Soo Hugh’s Stirring Prestige series streamlines a singular immigrant saga
In many ways, the “Pachinko” series is a homecoming. It’s a throwback to Lee’s original title and his vision for his novel – one in which Korea figures prominently, in memory, in legacy, in the ideals it stood for, in the burdens it she has become – and this is kind of a metaphorical throwback for the creative team, who can use the series to explore their own immigrant angst.
Hugh, Kogonada, and Chon may be more related to Solomon, but Sunja is where the heart of the series lies. Played with steely grace by Minha Kim as a young woman and with weathered and cracked wisdom by Yuh-Jung Youn, Sunja is still the anchor around which “Pachinko” revolves, if not so much sparkle than in the book. But in all honesty, the series’ 80s-heavy approach gives us even more of Yuh-Jung Youn’s absolutely fantastic performance, so I can’t complain.
For all my gripes about the series’ structural and character shifts, there’s no truer portrayal of the second-generation immigrant experience than the “Pachinko” series. This gives us a story fractured into pieces, but isn’t all the immigrant stories passed down to indifferent grandchildren little fractured? This is how we learn about our parents’ darkest times or our grandparents’ greatest accomplishments – casually over lunch or deep in our food coma after dinner. And Hugh, Kogonada, and Chon’s heavy, jaw-droppingly beautiful take on this classic immigrant tale is certainly far better than any half-told story I’ve heard over cocktails.
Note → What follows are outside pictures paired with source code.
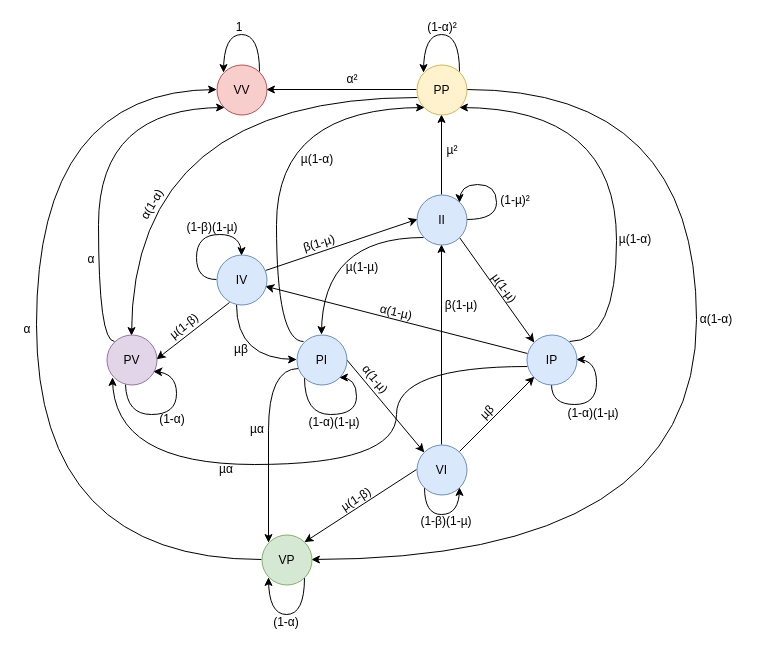
<!DOCTYPE html>
<html lang="en">
<head>
<meta charset="utf-8">
<title>State transition diagram</title>
<style>
:root {
  --paper: #ffffff;
  --ink: #000000;
  --red: #f8cecc; --red-line: #b85450;
  --yellow: #fff2cc; --yellow-line: #d6b656;
  --blue: #dae8fc; --blue-line: #6c8ebf;
  --purple: #e1d5e7; --purple-line: #9673a6;
  --green: #d5e8d4; --green-line: #82b366;
}
* { box-sizing: border-box; }
html, body { margin: 0; background: var(--paper); overflow: hidden; }
.diagram {
  position: relative;
  width: 758px;
  height: 649px;
  overflow: hidden;
  background: var(--paper);
  color: var(--ink);
  font: 12px/14px "Liberation Sans", Arial, sans-serif;
}
.edges { position: absolute; inset: 0; display: block; }
.edges path, .edges line { fill: none; stroke: var(--ink); stroke-width: 1; marker-end: url(#arrow); }
.edges .arrowhead { fill: var(--ink); marker-end: none; }
.state, .label {
  position: absolute;
  left: var(--x);
  top: var(--y);
  transform: translate(-50%, -50%) rotate(var(--turn, 0deg));
  white-space: nowrap;
}
.state {
  display: flex;
  align-items: center;
  justify-content: center;
  width: 51px;
  height: 51px;
  border: 1px solid var(--line);
  border-radius: 50%;
  background: var(--fill);
}
.vaccinated { --fill: var(--red); --line: var(--red-line); }
.primary { --fill: var(--yellow); --line: var(--yellow-line); }
.mixed { --fill: var(--blue); --line: var(--blue-line); }
.purple { --fill: var(--purple); --line: var(--purple-line); }
.green { --fill: var(--green); --line: var(--green-line); }
</style>
</head>
<body>
<main class="diagram">
  <svg class="edges" width="758" height="649" viewBox="0 0 758 649" aria-hidden="true">
    <defs>
      <marker id="arrow" markerUnits="userSpaceOnUse" markerWidth="10" markerHeight="10" refX="8" refY="5" orient="auto">
        <path class="arrowhead" d="M8 5 L1 8.5 L2.8 5 L1 1.5 Z" stroke-linejoin="miter"/>
      </marker>
    </defs>
    <g id="self-loops" transform="translate(.5 .5)">
      <path d="M259 71 Q259 34 241 34 Q223 34 223 71"/>
      <path d="M459 71 Q459 34 441 34 Q423 34 423 71"/>
      <path d="M466 219 Q496 219 496 202 Q496 184 477 184 Q459 184 459 201"/>
      <path d="M216 279 Q196 279 196 257 Q196 234 219 234 Q241 234 241 254"/>
      <path d="M125 384 Q126 414 151 414 Q176 414 176 393 Q176 372 154 371"/>
      <path d="M304 377 Q304 414 330 414 Q356 414 356 396 Q356 377 340 377"/>
      <path d="M551 384 Q551 404 574 404 Q596 404 596 382 Q596 359 577 359"/>
      <path d="M424 487 Q424 514 441 514 Q459 514 459 488"/>
      <path d="M304 577 Q304 614 286 614 Q268 614 268 578"/>
    </g>
    <g id="curved-transitions" transform="translate(.5 .5)">
      <path d="M417 97 Q131 97 131 334"/>
      <path d="M466 89 Q696 89 696 319 Q696 559 312 559"/>
      <path d="M261 559 Q36 559 36 324 Q36 89 215 89"/>
      <path d="M114 341 Q98 341 98 224 Q98 107 223 107"/>
      <path d="M303 341 Q276 341 276 224 Q276 107 423 107"/>
      <path d="M569 341 Q616 341 616 240 Q616 107 460 107"/>
      <path d="M423 237 Q321 237 321 333"/>
      <path d="M236 304 Q236 359 295 359"/>
      <path d="M298 368 Q268 368 268 430 V541"/>
      <path d="M527 366 Q396 366 396 414 Q396 464 254 464 Q112 464 112 378"/>
    </g>
    <g id="straight-transitions" transform="translate(.5 .5)">
      <line x1="416" y1="89" x2="267" y2="89"/>
      <line x1="441" y1="194" x2="441" y2="115"/>
      <line x1="441" y1="444" x2="441" y2="245"/>
      <line x1="265" y1="270" x2="416" y2="219"/>
      <line x1="459" y1="237" x2="533" y2="341"/>
      <line x1="527" y1="353" x2="266" y2="286"/>
      <line x1="229" y1="302" x2="157" y2="358"/>
      <line x1="346" y1="359" x2="423" y2="451"/>
      <line x1="459" y1="451" x2="533" y2="377"/>
      <line x1="416" y1="469" x2="305" y2="541"/>
    </g>
  </svg>

  <div class="state vaccinated" style="--x:241.5px;--y:89.5px">VV</div>
  <div class="state primary" style="--x:441.5px;--y:89.5px">PP</div>
  <div class="state mixed" style="--x:441.5px;--y:219.5px">II</div>
  <div class="state mixed" style="--x:241.5px;--y:279.5px">IV</div>
  <div class="state purple" style="--x:131.5px;--y:359.5px">PV</div>
  <div class="state mixed" style="--x:321.5px;--y:359.5px">PI</div>
  <div class="state mixed" style="--x:551.5px;--y:359.5px">IP</div>
  <div class="state mixed" style="--x:441.5px;--y:469.5px">VI</div>
  <div class="state green" style="--x:286.5px;--y:559.5px">VP</div>

  <span class="label" style="--x:239px;--y:27px">1</span>
  <span class="label" style="--x:442px;--y:27px">(1-α)²</span>
  <span class="label" style="--x:352px;--y:79px">α²</span>
  <span class="label" style="--x:452px;--y:150px">µ²</span>
  <span class="label" style="--x:515px;--y:200px">(1-µ)²</span>
  <span class="label" style="--x:317px;--y:159px">µ(1-α)</span>
  <span class="label" style="--x:152px;--y:204px;--turn:-60deg">α(1-α)</span>
  <span class="label" style="--x:212px;--y:227px">(1-β)(1-µ)</span>
  <span class="label" style="--x:319px;--y:243px;--turn:-17deg">β(1-µ)</span>
  <span class="label" style="--x:635px;--y:239px">µ(1-α)</span>
  <span class="label" style="--x:91px;--y:259px">α</span>
  <span class="label" style="--x:362px;--y:267px">µ(1-µ)</span>
  <span class="label" style="--x:504px;--y:288px;--turn:54deg">µ(1-µ)</span>
  <span class="label" style="--x:461px;--y:305px">β(1-µ)</span>
  <span class="label" style="--x:396px;--y:312px;--turn:13deg">α(1-µ)</span>
  <span class="label" style="--x:716px;--y:319px">α(1-α)</span>
  <span class="label" style="--x:184px;--y:326px;--turn:-38deg">µ(1-β)</span>
  <span class="label" style="--x:27px;--y:329px">α</span>
  <span class="label" style="--x:241px;--y:349px">µβ</span>
  <span class="label" style="--x:375px;--y:379px;--turn:50deg">α(1-µ)</span>
  <span class="label" style="--x:172px;--y:419px">(1-α)</span>
  <span class="label" style="--x:334px;--y:422px">(1-α)(1-µ)</span>
  <span class="label" style="--x:593px;--y:413px">(1-α)(1-µ)</span>
  <span class="label" style="--x:487px;--y:412px;--turn:-45deg">µβ</span>
  <span class="label" style="--x:257px;--y:429px">µα</span>
  <span class="label" style="--x:226px;--y:469px">µα</span>
  <span class="label" style="--x:356px;--y:499px;--turn:-33deg">µ(1-β)</span>
  <span class="label" style="--x:446px;--y:521px">(1-β)(1-µ)</span>
  <span class="label" style="--x:286px;--y:622px">(1-α)</span>
</main>
</body>
</html>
It’s a story told in chunks, but the chunks are more vibrant, earnest, and moving than most other TV shows today.
/Movie rating: 7 out of 10